**To do**. Report the count of lines in the listing below that include the string "edge", with no other text.

**Exercise input**.
◇ ◇ ◇ ◇ ◇ ◇ ◇
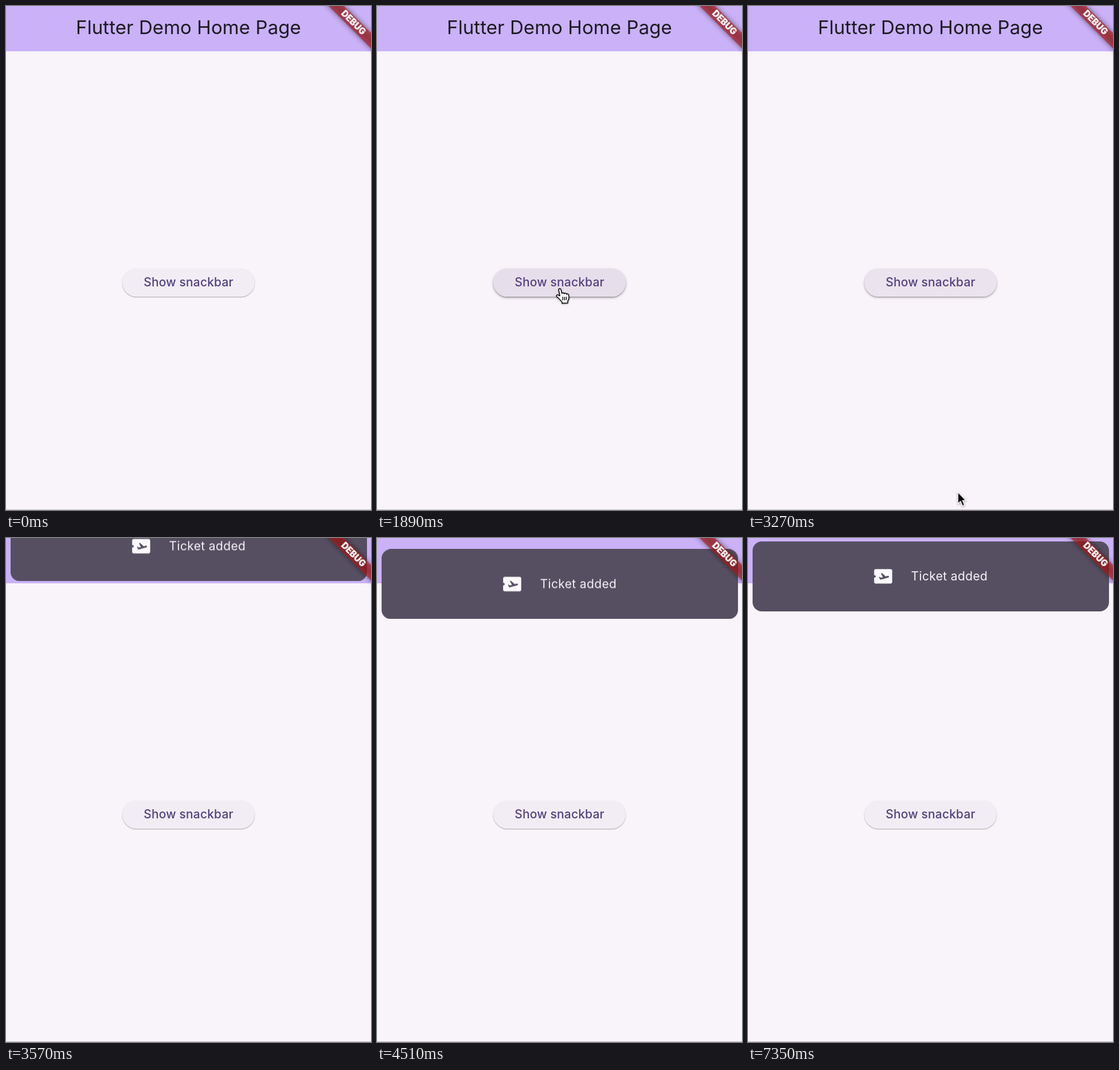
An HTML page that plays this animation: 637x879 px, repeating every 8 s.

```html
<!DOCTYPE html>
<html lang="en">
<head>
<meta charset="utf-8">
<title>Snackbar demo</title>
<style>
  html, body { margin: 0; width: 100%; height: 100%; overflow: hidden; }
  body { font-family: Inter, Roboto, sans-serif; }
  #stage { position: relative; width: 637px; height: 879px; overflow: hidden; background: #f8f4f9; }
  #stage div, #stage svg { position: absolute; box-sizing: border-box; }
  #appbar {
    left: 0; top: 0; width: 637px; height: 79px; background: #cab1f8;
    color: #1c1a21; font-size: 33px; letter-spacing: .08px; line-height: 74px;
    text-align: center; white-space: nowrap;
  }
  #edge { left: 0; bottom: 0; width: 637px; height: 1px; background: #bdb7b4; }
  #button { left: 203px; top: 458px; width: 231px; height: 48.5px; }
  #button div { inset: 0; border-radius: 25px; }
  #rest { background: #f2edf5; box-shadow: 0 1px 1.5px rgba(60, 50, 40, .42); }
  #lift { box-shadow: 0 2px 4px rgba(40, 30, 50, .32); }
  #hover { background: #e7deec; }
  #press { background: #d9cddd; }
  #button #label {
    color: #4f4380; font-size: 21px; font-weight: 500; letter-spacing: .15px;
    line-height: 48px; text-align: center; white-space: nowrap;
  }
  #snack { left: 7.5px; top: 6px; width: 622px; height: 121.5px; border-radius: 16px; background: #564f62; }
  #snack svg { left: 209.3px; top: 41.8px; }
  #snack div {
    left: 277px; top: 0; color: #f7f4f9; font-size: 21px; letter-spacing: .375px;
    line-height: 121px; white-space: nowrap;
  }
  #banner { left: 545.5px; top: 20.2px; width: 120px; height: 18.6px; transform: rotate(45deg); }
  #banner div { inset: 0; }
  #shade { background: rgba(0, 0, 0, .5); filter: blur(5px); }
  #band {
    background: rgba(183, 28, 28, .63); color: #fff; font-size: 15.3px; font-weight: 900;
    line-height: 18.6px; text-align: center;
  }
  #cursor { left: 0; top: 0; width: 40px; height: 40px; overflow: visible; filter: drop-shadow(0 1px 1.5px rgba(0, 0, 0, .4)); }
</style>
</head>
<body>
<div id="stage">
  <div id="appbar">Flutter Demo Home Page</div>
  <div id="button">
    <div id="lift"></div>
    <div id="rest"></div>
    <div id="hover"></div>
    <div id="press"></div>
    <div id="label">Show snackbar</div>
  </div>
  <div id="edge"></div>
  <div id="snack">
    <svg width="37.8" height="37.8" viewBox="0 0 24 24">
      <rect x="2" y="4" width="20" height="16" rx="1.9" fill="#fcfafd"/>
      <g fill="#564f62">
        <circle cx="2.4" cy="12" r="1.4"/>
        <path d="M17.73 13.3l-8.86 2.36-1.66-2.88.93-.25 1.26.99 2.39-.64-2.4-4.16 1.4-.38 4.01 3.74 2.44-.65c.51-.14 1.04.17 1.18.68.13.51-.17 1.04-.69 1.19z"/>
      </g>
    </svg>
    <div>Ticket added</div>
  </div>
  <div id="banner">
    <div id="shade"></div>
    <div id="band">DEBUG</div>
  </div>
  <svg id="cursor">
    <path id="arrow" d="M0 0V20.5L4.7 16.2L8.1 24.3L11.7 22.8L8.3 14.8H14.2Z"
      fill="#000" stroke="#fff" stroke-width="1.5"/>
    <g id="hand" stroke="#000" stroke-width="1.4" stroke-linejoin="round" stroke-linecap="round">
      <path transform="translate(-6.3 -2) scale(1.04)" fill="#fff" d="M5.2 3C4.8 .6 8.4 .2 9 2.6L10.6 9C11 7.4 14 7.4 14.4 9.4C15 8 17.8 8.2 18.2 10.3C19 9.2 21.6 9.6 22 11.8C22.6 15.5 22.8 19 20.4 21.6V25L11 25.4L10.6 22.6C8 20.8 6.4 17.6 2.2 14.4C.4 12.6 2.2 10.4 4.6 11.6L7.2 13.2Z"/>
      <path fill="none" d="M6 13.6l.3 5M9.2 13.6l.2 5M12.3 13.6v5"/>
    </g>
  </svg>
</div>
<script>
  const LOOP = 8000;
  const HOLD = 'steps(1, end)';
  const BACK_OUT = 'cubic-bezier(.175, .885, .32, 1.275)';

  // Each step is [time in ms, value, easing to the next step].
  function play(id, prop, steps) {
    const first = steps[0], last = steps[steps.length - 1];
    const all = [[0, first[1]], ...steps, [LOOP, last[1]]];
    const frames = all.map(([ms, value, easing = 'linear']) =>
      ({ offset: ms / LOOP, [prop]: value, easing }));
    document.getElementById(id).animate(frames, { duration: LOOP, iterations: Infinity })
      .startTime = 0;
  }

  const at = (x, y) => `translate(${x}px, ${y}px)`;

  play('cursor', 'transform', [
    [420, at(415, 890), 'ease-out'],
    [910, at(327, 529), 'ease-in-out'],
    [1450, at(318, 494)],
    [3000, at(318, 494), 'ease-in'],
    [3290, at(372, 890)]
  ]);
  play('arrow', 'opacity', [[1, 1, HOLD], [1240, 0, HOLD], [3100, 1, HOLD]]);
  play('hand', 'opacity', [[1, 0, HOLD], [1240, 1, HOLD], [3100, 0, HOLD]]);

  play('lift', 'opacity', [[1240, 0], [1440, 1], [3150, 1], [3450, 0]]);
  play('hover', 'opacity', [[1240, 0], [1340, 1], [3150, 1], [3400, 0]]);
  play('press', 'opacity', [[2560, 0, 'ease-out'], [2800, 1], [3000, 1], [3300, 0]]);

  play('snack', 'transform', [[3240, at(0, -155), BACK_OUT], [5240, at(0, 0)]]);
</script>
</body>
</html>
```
◇ ◇ ◇ ◇ ◇ ◇ ◇
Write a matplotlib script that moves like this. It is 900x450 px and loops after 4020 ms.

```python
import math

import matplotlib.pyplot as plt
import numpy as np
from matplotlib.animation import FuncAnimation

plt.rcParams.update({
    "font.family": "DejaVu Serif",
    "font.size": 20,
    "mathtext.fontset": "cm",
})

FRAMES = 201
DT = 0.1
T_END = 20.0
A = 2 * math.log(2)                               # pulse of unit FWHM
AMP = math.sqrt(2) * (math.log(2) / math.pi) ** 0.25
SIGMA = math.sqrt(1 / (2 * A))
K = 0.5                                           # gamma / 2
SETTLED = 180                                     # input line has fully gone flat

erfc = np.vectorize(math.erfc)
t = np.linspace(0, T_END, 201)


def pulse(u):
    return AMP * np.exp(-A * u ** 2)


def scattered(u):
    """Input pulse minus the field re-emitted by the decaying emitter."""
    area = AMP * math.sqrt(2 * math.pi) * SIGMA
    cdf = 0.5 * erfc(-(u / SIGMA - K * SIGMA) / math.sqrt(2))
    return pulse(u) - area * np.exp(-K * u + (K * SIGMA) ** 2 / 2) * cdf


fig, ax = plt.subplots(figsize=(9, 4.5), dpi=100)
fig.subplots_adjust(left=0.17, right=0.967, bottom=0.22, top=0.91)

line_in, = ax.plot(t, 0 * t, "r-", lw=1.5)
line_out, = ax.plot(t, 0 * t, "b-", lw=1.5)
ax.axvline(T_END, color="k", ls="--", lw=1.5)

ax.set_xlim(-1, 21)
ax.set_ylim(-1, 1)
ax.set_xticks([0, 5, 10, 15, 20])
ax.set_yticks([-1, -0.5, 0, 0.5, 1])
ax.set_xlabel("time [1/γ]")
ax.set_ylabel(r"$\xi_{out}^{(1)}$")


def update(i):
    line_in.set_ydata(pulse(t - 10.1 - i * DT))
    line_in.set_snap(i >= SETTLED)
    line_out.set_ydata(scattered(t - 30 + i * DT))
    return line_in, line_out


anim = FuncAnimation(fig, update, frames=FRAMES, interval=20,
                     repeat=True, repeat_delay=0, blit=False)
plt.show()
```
◇ ◇ ◇ ◇ ◇ ◇ ◇
**Reply to the task**. 2